Activity
Every line below between the line holding "361px; top: 104px;" and the line holding "708px; top: 210px;", inclusive, should be repeated exactly, and all other lines omitted.

Dataset records
"""

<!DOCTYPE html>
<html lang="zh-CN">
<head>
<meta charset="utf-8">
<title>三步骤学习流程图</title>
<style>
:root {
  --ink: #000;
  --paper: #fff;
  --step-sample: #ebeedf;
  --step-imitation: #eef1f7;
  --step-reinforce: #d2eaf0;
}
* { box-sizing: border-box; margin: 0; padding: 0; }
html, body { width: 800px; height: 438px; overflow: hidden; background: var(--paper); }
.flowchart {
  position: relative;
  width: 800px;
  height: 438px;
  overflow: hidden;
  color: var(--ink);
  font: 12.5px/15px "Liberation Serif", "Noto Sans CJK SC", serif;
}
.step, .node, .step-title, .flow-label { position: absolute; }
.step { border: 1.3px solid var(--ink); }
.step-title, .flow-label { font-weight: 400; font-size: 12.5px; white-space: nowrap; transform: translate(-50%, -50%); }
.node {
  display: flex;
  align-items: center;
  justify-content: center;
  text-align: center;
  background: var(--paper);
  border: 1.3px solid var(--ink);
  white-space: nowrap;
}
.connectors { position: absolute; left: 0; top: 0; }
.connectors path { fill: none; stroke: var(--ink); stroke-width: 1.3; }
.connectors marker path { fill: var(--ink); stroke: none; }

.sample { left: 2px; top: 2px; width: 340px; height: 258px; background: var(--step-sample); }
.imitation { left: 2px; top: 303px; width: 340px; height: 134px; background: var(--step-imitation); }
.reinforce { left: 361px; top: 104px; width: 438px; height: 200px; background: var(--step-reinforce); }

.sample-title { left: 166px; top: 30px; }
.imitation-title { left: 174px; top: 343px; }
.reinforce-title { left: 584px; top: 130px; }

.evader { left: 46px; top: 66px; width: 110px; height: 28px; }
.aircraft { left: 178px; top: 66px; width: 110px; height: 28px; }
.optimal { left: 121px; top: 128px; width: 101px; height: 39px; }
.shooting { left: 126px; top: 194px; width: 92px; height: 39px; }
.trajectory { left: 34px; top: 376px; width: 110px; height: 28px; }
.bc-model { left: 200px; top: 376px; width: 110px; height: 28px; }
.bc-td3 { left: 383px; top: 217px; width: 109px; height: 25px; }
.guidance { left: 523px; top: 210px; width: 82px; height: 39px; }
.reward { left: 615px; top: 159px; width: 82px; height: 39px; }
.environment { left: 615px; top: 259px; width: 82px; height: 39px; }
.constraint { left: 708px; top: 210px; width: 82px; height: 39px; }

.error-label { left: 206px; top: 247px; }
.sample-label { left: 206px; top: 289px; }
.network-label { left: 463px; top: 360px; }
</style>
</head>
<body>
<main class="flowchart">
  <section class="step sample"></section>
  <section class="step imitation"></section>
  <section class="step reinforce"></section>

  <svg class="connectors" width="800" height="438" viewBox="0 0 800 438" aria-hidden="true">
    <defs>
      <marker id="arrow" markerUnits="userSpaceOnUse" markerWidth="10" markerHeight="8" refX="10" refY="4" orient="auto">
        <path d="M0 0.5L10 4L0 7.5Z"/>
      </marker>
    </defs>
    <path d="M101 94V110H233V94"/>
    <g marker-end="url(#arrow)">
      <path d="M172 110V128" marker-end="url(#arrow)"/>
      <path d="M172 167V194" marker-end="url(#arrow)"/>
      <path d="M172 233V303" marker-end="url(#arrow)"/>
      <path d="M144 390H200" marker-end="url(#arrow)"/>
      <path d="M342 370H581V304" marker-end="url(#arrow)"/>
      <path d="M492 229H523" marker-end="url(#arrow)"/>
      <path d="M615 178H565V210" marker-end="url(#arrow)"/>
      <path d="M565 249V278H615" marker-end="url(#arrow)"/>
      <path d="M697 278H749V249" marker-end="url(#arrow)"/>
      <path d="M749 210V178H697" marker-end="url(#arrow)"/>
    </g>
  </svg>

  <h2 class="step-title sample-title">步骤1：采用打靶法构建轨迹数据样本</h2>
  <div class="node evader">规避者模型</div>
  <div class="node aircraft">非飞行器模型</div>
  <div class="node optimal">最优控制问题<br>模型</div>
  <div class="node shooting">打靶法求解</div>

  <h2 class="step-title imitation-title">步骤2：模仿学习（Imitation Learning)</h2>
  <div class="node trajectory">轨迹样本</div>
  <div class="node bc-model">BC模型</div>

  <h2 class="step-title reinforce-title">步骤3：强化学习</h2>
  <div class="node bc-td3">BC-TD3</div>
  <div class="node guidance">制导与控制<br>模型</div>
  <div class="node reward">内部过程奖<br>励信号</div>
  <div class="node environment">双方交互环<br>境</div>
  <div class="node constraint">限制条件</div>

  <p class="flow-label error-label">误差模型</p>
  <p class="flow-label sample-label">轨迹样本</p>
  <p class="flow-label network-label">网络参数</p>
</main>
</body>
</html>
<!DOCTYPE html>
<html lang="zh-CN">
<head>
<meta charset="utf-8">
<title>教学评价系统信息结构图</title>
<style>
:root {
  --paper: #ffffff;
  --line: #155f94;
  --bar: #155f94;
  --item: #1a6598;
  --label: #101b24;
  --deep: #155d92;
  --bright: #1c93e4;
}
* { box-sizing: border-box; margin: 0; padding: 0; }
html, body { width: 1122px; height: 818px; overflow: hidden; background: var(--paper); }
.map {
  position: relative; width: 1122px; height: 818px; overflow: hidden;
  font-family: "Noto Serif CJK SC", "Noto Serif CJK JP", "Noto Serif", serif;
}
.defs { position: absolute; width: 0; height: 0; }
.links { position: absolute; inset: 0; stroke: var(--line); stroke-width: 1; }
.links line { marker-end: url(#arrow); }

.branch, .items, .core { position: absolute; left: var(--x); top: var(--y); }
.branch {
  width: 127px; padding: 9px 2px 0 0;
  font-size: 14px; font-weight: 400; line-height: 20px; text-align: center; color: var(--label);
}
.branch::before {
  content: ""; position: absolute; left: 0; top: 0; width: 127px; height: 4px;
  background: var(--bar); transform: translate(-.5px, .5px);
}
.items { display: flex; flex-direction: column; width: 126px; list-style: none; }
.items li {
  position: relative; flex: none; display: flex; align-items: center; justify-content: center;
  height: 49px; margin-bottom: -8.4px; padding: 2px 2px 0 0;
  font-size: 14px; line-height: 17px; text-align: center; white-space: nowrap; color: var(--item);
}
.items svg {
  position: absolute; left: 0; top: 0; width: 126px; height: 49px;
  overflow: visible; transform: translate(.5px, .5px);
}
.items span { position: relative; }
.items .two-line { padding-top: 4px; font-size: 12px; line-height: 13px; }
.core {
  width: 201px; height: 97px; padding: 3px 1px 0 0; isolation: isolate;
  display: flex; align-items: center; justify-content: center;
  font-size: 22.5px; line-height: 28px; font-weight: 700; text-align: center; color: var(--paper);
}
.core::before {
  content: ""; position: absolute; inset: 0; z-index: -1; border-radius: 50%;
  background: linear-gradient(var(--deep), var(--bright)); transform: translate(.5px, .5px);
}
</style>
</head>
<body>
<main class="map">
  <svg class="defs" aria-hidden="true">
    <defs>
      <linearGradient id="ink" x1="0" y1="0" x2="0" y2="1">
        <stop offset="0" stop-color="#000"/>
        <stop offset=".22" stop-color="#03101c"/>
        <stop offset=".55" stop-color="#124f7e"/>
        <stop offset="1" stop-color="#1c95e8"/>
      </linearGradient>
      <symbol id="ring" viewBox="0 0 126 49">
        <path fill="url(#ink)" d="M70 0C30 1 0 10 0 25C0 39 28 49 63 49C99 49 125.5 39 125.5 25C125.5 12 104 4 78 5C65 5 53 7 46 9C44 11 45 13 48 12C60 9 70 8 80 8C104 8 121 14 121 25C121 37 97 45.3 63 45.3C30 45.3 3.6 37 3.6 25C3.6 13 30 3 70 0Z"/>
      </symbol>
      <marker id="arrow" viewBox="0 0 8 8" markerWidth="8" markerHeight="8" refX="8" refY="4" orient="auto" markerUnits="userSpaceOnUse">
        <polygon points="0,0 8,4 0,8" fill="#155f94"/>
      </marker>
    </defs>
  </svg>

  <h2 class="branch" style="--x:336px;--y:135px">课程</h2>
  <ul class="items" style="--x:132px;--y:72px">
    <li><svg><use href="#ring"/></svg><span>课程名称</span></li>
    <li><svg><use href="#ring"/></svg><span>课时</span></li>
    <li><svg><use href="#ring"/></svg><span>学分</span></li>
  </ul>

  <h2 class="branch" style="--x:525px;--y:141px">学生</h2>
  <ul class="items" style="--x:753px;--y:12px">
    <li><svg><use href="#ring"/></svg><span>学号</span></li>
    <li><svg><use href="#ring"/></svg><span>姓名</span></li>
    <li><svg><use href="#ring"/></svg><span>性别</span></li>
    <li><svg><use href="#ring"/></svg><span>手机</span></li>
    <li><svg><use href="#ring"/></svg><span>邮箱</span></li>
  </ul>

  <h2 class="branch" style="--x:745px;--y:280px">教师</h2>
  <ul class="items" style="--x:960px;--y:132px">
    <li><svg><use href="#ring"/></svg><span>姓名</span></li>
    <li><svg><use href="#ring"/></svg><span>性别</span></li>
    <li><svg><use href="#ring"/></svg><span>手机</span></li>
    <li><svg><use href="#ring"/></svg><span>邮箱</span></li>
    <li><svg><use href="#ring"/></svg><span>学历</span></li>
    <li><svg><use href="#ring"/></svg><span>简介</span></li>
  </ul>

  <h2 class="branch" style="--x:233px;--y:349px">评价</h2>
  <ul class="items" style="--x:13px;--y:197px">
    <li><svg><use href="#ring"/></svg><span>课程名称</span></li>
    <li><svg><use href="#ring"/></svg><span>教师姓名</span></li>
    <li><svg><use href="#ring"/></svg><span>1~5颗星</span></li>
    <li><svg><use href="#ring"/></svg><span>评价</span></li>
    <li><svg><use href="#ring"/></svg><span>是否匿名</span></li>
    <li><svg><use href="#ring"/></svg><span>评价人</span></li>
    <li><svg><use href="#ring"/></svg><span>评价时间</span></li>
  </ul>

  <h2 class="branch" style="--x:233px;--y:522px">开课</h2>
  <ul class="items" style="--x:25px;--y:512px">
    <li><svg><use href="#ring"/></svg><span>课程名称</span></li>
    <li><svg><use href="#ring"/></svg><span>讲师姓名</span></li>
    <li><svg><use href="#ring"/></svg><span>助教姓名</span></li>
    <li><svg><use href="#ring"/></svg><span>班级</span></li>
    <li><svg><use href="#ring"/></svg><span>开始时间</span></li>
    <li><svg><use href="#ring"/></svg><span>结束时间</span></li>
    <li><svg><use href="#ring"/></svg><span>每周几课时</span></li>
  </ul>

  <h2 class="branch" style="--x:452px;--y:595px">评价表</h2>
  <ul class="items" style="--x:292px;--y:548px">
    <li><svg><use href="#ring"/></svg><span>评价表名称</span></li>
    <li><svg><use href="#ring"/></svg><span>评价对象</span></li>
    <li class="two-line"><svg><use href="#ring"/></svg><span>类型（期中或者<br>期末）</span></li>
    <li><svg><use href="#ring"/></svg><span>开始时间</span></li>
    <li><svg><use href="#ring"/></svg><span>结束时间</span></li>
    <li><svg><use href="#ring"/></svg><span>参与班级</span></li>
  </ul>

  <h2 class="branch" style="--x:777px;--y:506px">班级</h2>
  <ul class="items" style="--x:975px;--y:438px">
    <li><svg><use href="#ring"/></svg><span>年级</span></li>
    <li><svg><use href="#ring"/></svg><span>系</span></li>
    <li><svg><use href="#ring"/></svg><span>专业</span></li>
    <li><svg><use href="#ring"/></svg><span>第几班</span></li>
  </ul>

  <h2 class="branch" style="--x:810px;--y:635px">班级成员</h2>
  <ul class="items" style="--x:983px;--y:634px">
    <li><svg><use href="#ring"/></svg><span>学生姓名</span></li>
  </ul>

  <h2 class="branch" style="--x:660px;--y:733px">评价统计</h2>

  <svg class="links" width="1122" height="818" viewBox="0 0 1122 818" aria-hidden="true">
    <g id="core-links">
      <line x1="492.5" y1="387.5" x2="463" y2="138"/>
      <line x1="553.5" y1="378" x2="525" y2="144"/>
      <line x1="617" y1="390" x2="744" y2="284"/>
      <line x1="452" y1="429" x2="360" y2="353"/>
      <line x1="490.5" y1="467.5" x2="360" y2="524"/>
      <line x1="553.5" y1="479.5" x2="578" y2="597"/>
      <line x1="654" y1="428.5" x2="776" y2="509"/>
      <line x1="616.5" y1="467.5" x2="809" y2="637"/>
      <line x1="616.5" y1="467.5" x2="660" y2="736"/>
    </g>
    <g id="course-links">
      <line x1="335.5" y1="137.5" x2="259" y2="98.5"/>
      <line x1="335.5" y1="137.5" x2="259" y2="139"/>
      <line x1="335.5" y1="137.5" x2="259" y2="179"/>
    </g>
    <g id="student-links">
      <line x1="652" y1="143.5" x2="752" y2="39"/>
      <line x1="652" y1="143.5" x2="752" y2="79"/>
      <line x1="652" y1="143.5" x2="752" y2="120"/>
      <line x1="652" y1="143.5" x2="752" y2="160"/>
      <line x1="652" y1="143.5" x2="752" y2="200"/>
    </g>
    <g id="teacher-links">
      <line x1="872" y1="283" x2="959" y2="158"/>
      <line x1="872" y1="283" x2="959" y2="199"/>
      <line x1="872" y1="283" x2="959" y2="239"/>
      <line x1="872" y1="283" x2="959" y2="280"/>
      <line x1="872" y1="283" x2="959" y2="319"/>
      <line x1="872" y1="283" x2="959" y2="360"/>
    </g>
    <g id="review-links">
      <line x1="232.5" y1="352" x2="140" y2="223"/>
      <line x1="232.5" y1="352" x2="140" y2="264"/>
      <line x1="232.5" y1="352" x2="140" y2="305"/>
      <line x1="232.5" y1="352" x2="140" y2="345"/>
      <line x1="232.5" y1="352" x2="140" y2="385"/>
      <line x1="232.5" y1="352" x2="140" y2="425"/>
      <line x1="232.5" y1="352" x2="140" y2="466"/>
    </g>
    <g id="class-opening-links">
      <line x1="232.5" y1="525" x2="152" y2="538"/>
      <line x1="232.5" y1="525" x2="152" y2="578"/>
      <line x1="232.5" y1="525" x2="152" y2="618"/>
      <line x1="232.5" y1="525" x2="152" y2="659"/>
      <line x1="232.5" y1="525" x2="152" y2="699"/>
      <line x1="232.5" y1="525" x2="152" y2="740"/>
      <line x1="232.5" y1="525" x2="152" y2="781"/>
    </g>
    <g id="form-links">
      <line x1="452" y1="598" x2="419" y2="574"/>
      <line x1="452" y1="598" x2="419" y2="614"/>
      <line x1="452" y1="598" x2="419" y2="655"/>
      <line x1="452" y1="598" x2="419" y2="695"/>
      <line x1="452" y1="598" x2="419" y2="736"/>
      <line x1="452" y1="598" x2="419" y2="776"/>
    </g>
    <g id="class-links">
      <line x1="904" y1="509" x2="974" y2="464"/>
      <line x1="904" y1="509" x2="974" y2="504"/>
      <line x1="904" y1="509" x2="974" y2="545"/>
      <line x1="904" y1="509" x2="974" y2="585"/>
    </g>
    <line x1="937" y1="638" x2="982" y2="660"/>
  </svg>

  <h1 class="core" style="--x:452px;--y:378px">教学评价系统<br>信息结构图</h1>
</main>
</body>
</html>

"""

Response box
.reinforce { left: 361px; top: 104px; width: 438px; height: 200px; background: var(--step-reinforce); }

.sample-title { left: 166px; top: 30px; }
.imitation-title { left: 174px; top: 343px; }
.reinforce-title { left: 584px; top: 130px; }

.evader { left: 46px; top: 66px; width: 110px; height: 28px; }
.aircraft { left: 178px; top: 66px; width: 110px; height: 28px; }
.optimal { left: 121px; top: 128px; width: 101px; height: 39px; }
.shooting { left: 126px; top: 194px; width: 92px; height: 39px; }
.trajectory { left: 34px; top: 376px; width: 110px; height: 28px; }
.bc-model { left: 200px; top: 376px; width: 110px; height: 28px; }
.bc-td3 { left: 383px; top: 217px; width: 109px; height: 25px; }
.guidance { left: 523px; top: 210px; width: 82px; height: 39px; }
.reward { left: 615px; top: 159px; width: 82px; height: 39px; }
.environment { left: 615px; top: 259px; width: 82px; height: 39px; }
.constraint { left: 708px; top: 210px; width: 82px; height: 39px; }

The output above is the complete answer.